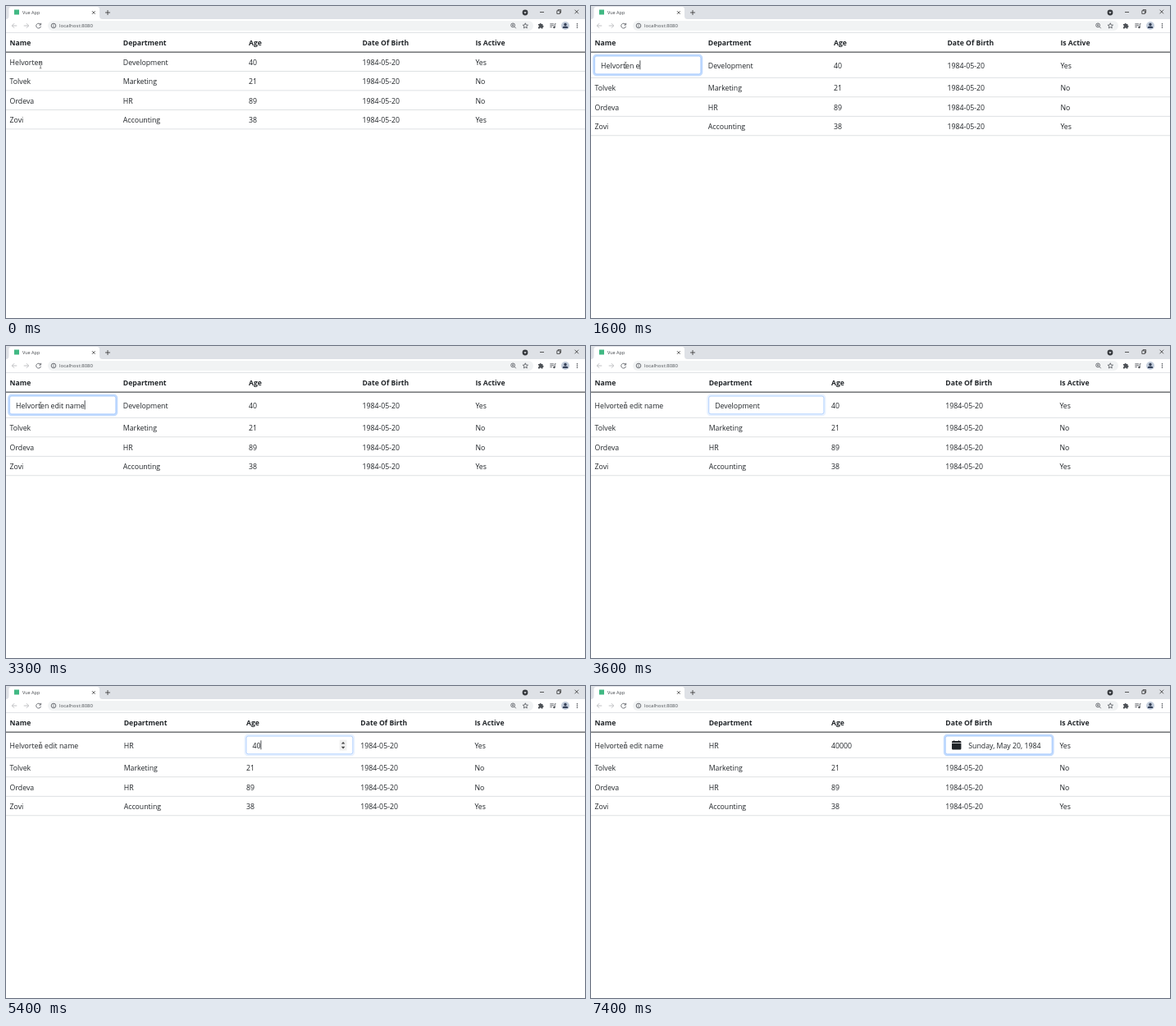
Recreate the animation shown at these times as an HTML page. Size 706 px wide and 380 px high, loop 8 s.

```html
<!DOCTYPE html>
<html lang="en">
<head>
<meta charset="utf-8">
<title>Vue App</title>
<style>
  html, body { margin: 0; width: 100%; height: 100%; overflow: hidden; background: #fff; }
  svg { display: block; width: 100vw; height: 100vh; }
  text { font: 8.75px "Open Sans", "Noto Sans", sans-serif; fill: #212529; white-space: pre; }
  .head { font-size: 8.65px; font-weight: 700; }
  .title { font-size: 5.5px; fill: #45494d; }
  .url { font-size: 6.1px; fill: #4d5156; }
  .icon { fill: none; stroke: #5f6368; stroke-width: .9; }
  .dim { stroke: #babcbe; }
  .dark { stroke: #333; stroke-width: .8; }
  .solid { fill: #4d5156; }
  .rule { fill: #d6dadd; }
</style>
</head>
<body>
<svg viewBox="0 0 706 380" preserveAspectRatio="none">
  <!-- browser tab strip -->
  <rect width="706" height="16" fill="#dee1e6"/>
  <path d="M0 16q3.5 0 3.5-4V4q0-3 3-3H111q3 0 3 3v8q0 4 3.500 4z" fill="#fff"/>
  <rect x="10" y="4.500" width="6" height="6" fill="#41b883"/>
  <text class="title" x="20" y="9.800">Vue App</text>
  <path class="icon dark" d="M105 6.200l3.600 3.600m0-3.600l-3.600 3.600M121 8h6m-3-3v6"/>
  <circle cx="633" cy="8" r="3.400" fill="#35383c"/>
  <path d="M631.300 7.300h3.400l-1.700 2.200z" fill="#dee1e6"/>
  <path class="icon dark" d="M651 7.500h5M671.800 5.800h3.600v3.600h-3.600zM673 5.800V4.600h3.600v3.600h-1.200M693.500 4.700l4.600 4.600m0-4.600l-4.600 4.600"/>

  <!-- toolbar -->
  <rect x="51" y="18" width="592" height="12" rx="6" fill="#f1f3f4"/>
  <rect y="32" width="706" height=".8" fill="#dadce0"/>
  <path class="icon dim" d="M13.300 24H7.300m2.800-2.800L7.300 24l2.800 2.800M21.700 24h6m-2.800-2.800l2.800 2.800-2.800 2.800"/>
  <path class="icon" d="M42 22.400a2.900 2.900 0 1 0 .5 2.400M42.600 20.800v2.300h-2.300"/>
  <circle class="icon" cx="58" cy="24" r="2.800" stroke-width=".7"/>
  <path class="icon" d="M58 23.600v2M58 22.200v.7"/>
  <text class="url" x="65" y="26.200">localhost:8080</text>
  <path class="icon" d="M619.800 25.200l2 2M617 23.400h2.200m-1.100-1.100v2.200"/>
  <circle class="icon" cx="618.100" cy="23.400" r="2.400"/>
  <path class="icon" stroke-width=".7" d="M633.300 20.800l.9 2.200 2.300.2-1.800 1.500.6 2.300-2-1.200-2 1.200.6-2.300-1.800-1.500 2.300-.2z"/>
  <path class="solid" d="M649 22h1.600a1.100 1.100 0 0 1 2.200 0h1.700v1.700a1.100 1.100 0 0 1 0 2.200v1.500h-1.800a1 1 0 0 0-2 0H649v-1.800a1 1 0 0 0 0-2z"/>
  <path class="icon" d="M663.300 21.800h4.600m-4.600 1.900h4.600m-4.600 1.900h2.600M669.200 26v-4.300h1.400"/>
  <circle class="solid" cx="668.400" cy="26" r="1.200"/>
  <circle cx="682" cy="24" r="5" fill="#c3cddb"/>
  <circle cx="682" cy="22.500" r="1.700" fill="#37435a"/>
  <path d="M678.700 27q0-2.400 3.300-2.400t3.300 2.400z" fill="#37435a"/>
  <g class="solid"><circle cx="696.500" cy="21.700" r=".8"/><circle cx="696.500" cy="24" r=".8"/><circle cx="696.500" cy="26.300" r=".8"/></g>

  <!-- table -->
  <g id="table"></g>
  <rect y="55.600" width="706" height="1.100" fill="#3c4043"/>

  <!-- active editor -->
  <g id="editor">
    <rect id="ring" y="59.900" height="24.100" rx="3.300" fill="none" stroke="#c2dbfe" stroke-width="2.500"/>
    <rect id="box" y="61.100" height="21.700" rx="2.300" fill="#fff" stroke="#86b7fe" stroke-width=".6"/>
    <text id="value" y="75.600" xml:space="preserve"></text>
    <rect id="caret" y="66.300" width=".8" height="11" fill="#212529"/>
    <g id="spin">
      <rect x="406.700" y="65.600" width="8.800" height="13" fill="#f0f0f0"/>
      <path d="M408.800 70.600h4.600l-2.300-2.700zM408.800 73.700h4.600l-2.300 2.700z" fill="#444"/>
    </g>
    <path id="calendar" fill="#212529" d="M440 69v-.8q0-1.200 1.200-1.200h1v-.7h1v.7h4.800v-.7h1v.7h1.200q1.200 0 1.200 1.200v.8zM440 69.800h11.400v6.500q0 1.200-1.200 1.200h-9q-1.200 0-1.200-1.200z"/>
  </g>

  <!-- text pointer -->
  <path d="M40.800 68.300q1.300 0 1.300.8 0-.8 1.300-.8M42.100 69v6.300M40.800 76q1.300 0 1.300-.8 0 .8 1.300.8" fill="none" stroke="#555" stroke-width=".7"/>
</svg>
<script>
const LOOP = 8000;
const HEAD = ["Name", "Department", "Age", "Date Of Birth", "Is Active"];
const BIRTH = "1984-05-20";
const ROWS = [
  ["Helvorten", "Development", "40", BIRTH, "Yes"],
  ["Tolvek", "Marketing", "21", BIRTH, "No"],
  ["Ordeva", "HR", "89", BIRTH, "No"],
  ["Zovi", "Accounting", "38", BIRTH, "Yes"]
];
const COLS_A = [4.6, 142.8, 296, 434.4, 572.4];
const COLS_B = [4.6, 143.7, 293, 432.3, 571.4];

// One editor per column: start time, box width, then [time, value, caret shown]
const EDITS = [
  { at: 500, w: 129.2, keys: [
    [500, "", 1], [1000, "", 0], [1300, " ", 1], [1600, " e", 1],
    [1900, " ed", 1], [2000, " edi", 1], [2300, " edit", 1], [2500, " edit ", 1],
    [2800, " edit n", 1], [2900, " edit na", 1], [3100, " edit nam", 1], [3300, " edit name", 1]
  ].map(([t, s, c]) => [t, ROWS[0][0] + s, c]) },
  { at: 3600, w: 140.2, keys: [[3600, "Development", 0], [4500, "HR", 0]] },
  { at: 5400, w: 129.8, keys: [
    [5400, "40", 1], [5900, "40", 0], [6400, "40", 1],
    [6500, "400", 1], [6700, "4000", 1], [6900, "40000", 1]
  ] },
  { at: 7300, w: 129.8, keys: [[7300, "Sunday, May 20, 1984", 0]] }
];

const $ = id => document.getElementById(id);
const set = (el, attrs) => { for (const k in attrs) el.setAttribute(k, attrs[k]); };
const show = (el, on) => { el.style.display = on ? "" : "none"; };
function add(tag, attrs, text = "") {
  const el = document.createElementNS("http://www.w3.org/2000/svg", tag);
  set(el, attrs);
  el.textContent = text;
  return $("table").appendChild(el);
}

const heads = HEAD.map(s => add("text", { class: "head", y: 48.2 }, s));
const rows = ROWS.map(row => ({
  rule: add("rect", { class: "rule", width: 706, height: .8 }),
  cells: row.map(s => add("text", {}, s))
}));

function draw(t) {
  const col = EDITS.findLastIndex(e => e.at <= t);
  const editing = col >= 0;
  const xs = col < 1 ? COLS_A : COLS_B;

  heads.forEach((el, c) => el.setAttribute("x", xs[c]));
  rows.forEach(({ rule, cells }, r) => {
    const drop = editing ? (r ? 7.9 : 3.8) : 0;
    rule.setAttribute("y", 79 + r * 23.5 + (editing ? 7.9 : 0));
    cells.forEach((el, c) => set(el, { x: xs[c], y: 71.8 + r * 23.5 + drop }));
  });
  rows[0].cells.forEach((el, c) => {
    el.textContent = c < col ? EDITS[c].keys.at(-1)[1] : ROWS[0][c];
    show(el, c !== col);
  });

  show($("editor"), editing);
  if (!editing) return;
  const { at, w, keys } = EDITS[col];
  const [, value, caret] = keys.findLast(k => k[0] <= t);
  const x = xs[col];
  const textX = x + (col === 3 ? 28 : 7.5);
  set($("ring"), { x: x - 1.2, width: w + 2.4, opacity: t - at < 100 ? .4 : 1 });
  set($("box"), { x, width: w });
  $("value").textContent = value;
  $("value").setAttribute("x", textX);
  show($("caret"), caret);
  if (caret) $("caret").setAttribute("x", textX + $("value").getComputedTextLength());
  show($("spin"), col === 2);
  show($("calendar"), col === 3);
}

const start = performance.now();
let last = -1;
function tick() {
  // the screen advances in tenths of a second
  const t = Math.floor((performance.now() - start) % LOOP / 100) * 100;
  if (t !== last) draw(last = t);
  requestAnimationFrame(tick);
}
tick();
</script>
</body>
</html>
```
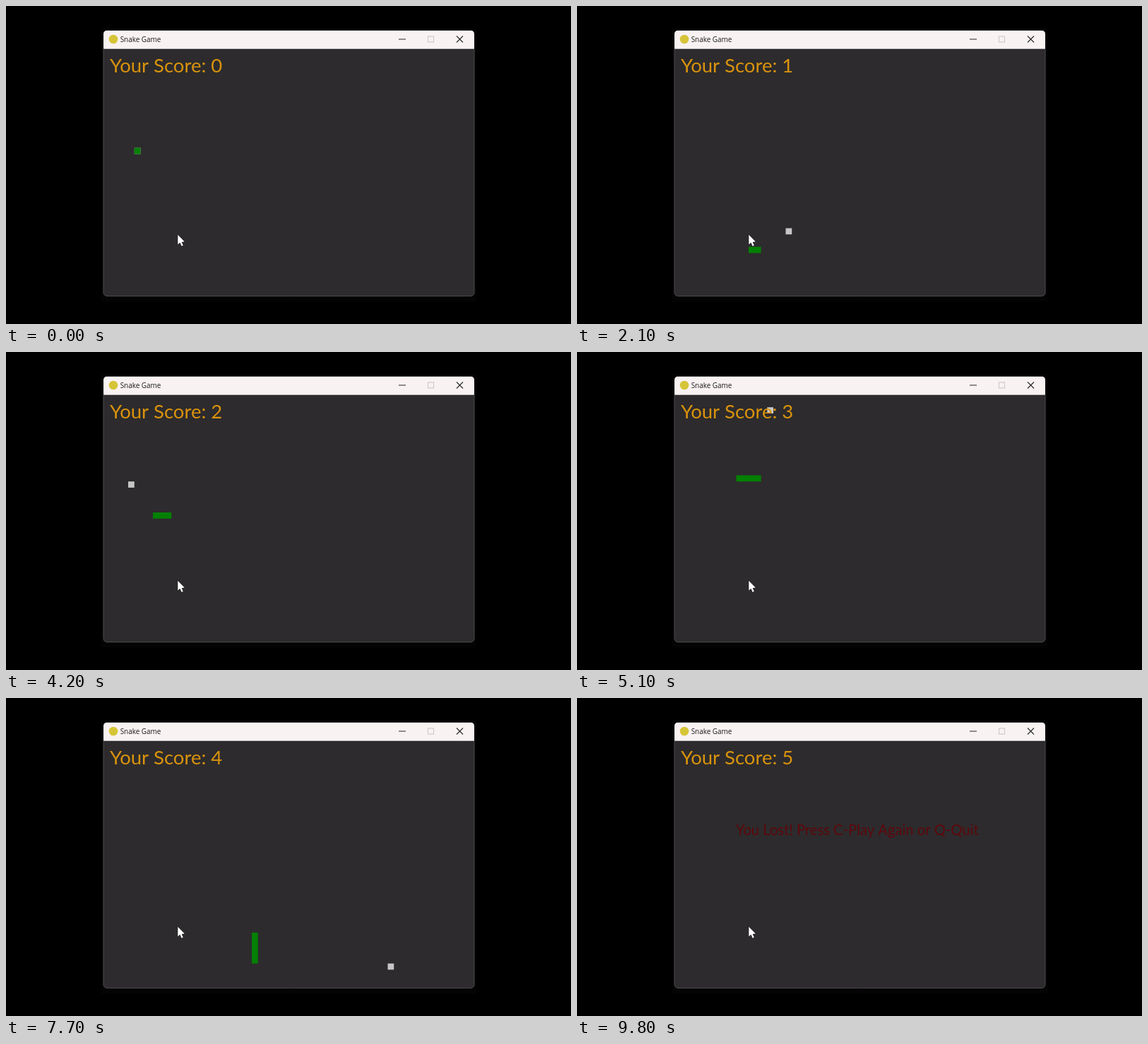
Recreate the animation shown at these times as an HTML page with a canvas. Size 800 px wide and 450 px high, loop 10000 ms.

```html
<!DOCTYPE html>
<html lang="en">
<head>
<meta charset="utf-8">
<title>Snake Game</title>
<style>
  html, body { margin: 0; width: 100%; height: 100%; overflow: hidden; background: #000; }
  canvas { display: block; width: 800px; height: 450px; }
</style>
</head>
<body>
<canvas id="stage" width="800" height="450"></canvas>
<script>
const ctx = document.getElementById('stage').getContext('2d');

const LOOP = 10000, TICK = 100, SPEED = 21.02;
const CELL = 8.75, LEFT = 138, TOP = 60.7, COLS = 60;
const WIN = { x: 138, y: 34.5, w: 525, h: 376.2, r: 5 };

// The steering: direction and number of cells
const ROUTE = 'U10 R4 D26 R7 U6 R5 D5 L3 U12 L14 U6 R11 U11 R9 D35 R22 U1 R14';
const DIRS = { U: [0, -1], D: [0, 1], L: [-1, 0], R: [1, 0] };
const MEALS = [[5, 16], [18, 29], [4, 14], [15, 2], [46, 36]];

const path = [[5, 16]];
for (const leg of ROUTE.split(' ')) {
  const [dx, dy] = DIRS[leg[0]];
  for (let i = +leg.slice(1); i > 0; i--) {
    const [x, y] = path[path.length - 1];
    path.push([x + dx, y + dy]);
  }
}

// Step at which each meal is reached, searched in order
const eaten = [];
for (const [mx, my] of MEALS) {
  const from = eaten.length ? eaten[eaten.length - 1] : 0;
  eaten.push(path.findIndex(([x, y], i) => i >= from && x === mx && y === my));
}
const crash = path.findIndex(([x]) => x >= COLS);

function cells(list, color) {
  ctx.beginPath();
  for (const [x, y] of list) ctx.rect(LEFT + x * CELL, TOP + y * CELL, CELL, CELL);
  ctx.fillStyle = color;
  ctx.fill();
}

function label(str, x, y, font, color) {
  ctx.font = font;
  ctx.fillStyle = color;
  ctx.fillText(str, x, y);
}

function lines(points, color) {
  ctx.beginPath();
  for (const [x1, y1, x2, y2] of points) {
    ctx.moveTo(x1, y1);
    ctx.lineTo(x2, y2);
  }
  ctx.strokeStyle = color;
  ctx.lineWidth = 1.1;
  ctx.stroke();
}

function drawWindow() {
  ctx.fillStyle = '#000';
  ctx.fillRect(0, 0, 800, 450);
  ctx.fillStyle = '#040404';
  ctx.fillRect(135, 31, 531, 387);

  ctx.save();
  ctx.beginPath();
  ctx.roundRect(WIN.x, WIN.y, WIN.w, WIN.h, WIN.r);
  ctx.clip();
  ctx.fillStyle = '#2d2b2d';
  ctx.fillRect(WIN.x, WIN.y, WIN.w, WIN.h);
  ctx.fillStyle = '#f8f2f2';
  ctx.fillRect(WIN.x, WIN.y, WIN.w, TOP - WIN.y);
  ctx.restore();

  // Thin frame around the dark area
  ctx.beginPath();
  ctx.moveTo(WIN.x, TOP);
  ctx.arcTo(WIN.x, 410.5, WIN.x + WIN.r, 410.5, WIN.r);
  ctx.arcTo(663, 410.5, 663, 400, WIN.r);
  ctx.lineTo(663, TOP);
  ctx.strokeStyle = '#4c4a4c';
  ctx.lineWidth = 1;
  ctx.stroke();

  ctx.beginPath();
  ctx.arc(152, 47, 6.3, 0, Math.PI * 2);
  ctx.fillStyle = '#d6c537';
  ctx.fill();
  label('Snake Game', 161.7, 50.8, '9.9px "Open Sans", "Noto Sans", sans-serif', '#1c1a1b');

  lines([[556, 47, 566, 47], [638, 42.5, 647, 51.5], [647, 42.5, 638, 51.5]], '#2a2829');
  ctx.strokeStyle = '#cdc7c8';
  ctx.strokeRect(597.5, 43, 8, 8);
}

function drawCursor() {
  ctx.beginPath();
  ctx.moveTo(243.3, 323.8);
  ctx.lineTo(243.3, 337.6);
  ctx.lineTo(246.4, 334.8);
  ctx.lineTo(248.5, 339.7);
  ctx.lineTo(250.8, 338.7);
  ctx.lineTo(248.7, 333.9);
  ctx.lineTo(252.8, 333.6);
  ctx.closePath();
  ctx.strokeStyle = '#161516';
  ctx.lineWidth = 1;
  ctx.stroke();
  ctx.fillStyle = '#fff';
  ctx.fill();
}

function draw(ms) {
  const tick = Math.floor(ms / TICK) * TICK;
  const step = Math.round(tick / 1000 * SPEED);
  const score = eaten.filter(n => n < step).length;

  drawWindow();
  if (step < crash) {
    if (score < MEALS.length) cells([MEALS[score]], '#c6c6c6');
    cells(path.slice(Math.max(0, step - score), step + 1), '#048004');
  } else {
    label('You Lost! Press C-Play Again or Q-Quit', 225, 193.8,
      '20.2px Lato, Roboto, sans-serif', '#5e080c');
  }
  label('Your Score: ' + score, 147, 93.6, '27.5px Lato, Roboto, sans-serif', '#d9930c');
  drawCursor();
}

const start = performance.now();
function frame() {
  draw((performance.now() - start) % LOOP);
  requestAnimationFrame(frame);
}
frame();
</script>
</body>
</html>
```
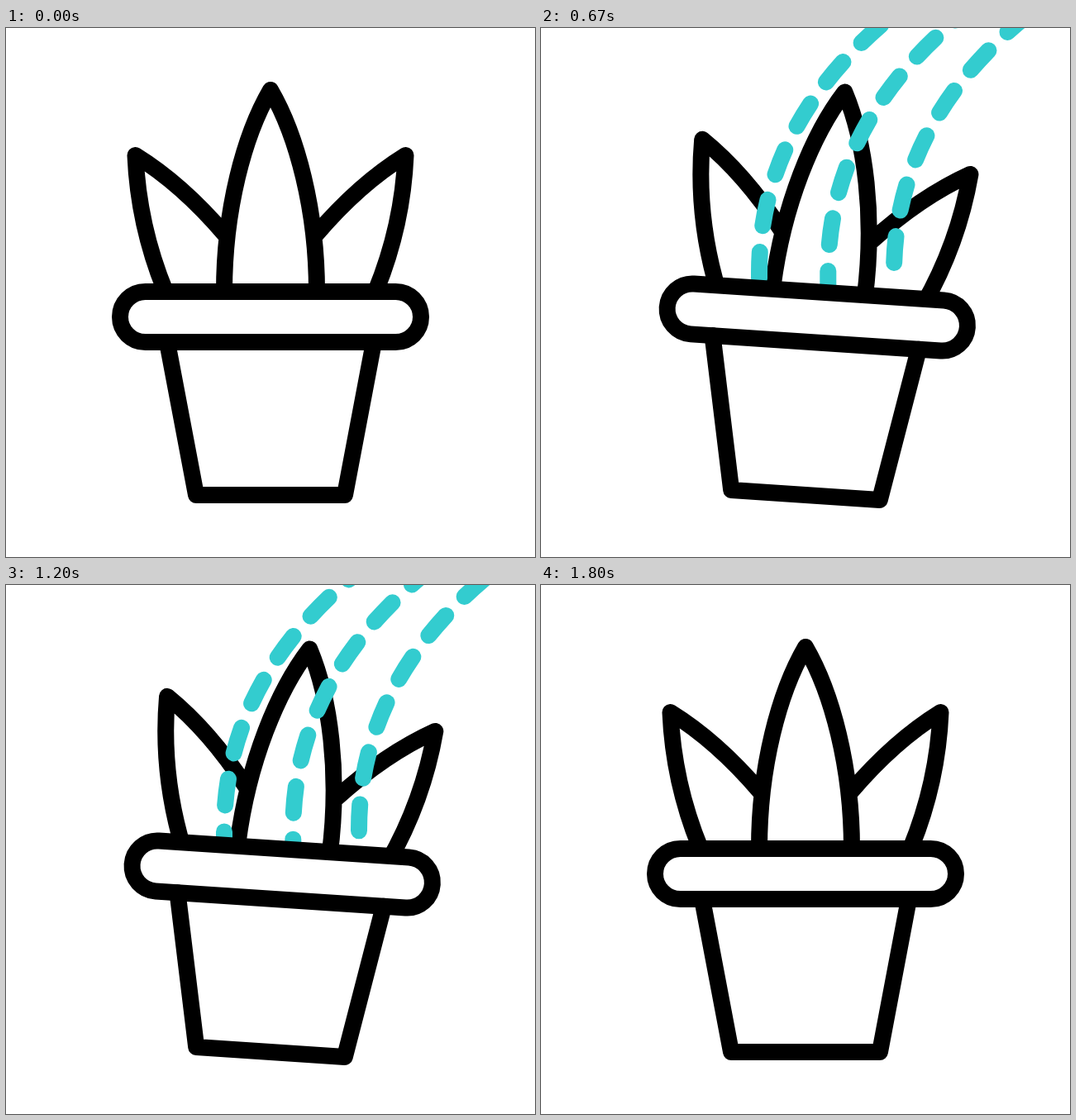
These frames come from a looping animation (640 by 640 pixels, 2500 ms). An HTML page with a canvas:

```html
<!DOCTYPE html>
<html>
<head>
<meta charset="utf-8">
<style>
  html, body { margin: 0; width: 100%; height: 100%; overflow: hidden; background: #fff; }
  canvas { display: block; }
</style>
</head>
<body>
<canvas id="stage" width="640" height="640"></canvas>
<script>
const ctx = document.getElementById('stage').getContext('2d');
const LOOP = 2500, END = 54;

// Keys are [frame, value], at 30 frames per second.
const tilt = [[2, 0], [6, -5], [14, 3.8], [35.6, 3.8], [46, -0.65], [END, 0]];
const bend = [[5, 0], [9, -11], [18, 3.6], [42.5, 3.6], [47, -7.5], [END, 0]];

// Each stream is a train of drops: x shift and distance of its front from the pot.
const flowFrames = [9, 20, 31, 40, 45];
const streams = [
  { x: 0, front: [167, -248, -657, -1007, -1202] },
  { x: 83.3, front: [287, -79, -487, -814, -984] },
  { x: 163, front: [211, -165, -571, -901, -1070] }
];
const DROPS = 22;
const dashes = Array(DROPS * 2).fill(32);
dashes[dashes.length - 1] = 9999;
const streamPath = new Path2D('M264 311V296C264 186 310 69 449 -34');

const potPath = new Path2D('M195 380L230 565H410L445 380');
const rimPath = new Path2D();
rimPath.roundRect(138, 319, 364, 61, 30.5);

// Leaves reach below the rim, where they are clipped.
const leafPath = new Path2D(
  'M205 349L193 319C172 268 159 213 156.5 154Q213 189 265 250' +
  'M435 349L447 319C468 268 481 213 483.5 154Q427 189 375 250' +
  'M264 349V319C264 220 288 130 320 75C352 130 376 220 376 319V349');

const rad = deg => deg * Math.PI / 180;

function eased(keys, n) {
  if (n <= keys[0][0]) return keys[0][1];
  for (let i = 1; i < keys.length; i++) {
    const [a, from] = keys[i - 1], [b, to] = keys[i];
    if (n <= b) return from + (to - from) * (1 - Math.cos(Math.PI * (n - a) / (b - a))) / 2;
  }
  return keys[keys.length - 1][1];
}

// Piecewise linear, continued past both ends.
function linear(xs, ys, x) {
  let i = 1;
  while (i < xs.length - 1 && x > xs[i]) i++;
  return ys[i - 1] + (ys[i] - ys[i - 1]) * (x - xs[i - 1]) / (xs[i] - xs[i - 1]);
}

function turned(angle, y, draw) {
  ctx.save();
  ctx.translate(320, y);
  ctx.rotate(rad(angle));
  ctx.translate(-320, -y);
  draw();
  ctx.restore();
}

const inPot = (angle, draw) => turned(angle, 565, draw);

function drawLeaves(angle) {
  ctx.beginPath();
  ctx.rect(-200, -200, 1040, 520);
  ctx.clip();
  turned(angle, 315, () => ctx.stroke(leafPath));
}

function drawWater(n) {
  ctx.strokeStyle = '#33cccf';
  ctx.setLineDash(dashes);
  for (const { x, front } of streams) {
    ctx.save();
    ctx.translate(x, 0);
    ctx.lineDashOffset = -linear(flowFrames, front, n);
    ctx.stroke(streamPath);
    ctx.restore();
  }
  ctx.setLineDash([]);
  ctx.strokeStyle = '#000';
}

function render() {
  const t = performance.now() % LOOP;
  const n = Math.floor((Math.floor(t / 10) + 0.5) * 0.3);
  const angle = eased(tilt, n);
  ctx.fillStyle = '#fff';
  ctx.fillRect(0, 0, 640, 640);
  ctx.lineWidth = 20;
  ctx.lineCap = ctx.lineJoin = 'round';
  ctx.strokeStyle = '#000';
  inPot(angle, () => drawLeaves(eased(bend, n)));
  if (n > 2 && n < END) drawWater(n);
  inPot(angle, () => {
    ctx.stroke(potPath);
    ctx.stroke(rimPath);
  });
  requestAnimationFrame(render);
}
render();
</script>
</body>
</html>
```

··········

### [TASK PROMPT]
The word "editor" occurs on some lines of the entries. Work out how many such lines there are and reply with the number alone.

### [ANSWER TO THE PROBLEM]
4